WORK INSTRUCTION
Find every line in the records below that holds the word "floor", and copy each one.
◇ ◇ ◇ ◇ ◇
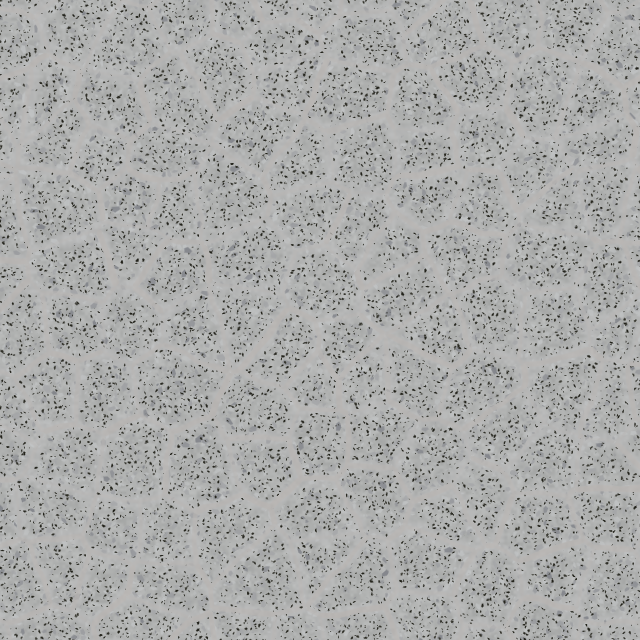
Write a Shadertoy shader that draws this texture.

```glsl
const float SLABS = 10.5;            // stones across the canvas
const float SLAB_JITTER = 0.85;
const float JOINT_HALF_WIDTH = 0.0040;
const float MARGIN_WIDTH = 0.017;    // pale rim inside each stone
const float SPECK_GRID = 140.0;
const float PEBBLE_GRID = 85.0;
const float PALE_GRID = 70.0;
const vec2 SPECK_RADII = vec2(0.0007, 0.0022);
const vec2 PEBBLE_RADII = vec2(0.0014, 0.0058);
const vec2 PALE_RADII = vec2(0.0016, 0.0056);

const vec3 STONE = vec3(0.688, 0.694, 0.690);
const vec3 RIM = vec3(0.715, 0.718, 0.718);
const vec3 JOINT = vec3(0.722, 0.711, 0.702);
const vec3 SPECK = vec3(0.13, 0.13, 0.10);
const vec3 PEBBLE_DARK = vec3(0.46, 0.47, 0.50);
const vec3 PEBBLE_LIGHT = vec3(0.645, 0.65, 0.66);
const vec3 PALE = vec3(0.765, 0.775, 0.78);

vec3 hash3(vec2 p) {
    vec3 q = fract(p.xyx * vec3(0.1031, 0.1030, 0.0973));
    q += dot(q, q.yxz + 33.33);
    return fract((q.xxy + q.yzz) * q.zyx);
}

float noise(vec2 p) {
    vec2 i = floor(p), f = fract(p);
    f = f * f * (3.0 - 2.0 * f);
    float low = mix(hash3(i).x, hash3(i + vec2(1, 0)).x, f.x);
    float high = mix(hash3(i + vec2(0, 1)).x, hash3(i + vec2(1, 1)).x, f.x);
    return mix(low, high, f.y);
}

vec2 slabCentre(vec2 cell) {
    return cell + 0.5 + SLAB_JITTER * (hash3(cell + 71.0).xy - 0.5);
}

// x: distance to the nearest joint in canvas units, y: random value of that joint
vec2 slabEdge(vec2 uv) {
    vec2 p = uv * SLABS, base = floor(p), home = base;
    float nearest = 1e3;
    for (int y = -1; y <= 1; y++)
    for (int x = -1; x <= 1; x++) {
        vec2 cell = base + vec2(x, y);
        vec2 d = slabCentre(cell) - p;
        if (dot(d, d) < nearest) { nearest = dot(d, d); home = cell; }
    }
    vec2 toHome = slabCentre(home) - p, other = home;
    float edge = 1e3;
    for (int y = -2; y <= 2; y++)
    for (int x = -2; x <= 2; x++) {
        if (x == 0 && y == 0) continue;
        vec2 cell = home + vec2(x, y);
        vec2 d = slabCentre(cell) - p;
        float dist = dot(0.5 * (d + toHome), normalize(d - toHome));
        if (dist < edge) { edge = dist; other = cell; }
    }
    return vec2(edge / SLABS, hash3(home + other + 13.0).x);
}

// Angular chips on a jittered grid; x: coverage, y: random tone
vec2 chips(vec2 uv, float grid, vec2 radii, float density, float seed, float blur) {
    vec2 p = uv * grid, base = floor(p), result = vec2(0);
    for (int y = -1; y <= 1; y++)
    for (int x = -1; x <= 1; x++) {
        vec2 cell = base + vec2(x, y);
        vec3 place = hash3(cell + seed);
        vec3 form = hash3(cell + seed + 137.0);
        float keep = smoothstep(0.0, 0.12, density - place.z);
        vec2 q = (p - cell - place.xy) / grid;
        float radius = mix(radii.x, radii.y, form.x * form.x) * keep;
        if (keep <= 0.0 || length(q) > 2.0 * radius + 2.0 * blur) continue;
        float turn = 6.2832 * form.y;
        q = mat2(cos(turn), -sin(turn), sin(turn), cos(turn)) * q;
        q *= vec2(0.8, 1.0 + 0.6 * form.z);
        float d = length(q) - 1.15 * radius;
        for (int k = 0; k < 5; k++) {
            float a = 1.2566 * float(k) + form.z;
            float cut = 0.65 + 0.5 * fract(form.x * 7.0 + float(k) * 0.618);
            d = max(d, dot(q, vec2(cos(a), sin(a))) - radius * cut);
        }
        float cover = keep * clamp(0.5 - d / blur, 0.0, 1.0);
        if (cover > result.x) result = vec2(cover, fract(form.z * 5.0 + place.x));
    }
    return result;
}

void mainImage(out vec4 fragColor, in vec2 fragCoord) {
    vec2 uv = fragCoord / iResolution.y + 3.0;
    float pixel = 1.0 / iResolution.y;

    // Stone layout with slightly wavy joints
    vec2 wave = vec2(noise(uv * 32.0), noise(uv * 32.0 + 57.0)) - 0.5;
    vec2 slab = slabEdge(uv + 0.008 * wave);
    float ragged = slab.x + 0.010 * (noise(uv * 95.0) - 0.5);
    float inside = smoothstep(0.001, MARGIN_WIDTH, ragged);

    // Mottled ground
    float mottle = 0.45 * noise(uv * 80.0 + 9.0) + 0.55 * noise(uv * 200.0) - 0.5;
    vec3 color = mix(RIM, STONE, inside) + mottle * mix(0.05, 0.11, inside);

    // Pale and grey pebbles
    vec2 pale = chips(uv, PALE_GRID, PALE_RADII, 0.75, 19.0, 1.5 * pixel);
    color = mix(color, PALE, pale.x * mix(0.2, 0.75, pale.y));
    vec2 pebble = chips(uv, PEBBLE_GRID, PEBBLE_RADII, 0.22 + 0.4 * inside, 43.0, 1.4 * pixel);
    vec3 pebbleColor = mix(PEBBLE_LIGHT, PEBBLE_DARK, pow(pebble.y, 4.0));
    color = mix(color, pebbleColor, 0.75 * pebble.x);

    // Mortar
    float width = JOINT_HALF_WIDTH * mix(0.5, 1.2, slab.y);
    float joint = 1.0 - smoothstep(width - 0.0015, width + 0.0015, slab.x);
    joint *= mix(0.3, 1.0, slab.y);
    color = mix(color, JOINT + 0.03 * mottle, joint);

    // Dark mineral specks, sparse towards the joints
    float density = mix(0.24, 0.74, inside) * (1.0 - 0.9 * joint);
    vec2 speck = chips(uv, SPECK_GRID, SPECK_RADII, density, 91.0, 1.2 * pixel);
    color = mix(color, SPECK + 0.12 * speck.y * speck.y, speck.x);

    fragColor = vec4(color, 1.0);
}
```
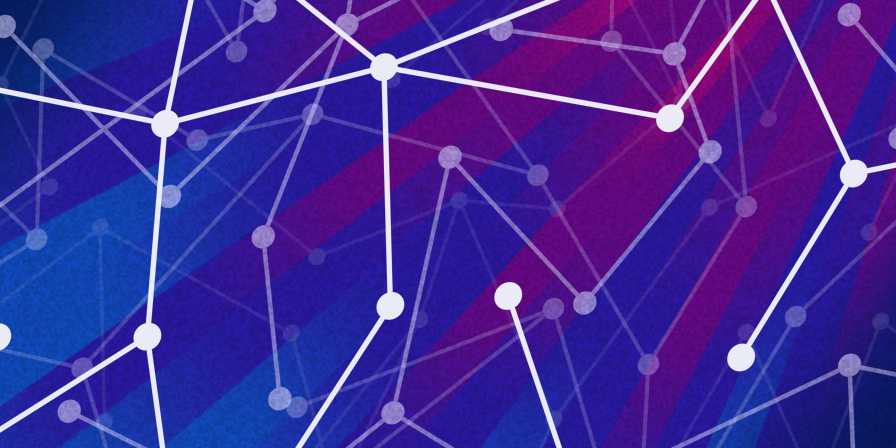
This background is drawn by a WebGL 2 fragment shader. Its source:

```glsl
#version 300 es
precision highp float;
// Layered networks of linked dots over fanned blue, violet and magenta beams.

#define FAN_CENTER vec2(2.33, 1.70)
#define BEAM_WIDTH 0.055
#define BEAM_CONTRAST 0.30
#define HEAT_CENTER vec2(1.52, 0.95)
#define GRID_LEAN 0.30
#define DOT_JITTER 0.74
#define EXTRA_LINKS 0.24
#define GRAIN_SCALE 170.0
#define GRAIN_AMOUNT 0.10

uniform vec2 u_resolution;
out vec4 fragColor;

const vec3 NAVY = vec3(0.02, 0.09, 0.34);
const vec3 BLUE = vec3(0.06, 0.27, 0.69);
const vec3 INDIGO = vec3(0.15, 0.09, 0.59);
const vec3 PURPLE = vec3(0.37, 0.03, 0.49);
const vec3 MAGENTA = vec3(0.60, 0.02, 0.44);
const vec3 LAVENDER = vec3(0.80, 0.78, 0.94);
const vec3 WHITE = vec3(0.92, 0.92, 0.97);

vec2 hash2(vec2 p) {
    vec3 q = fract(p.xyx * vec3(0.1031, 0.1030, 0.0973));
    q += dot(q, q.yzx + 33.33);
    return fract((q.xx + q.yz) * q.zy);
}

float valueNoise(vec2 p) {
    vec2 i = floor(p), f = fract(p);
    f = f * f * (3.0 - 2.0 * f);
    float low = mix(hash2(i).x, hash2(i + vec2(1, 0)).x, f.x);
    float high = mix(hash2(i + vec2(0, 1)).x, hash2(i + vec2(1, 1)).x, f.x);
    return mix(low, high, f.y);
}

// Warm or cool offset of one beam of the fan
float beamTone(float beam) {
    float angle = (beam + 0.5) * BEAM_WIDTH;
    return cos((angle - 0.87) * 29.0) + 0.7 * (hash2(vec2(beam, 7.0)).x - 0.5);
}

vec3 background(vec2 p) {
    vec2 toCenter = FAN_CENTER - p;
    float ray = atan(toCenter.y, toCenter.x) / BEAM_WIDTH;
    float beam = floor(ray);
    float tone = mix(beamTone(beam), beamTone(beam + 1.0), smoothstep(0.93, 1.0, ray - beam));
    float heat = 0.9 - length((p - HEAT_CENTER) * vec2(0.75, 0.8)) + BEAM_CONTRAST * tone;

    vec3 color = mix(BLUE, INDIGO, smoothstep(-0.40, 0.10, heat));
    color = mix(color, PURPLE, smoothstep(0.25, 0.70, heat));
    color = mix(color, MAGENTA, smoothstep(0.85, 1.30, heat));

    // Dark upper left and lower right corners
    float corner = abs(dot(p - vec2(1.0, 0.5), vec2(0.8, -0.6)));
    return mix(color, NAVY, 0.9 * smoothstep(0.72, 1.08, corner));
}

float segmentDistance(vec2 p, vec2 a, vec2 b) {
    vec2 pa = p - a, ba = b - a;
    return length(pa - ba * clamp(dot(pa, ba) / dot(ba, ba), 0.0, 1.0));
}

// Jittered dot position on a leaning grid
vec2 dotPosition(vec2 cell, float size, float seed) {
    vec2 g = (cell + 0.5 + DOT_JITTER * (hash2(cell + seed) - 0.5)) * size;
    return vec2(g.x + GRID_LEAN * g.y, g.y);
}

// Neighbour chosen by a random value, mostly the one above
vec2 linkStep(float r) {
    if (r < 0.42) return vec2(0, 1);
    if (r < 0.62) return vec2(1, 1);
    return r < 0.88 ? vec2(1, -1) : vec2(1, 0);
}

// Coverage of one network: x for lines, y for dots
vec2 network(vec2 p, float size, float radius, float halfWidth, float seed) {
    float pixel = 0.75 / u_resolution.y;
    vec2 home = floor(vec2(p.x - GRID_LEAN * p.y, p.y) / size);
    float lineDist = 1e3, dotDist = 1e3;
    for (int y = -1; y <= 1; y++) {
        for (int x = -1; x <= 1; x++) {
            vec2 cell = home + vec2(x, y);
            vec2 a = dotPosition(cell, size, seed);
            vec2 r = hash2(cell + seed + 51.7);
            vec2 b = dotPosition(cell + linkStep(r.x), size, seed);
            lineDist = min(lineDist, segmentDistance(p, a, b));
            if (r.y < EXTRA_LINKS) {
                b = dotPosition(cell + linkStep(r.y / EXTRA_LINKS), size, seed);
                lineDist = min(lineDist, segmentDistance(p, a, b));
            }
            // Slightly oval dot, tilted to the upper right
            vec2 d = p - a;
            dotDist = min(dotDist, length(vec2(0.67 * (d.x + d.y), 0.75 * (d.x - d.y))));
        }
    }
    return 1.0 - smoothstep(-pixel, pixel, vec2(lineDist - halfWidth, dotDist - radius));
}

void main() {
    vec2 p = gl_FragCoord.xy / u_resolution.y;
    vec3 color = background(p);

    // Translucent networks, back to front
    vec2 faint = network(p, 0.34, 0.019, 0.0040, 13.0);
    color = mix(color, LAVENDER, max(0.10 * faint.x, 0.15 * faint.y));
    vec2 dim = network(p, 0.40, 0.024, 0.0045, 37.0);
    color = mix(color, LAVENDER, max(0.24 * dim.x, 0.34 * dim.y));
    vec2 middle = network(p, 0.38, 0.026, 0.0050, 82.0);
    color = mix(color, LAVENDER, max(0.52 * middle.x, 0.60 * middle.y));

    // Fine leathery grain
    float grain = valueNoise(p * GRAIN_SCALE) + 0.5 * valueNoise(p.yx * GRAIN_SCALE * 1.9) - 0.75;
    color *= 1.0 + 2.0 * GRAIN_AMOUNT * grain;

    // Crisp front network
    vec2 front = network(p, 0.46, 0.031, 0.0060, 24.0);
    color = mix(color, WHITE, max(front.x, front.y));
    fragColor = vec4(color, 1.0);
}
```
◇ ◇ ◇ ◇ ◇
OUTPUT OF THE TASK
    vec2 i = floor(p), f = fract(p);
    vec2 p = uv * SLABS, base = floor(p), home = base;
    vec2 p = uv * grid, base = floor(p), result = vec2(0);
    vec2 i = floor(p), f = fract(p);
    float beam = floor(ray);
    vec2 home = floor(vec2(p.x - GRID_LEAN * p.y, p.y) / size);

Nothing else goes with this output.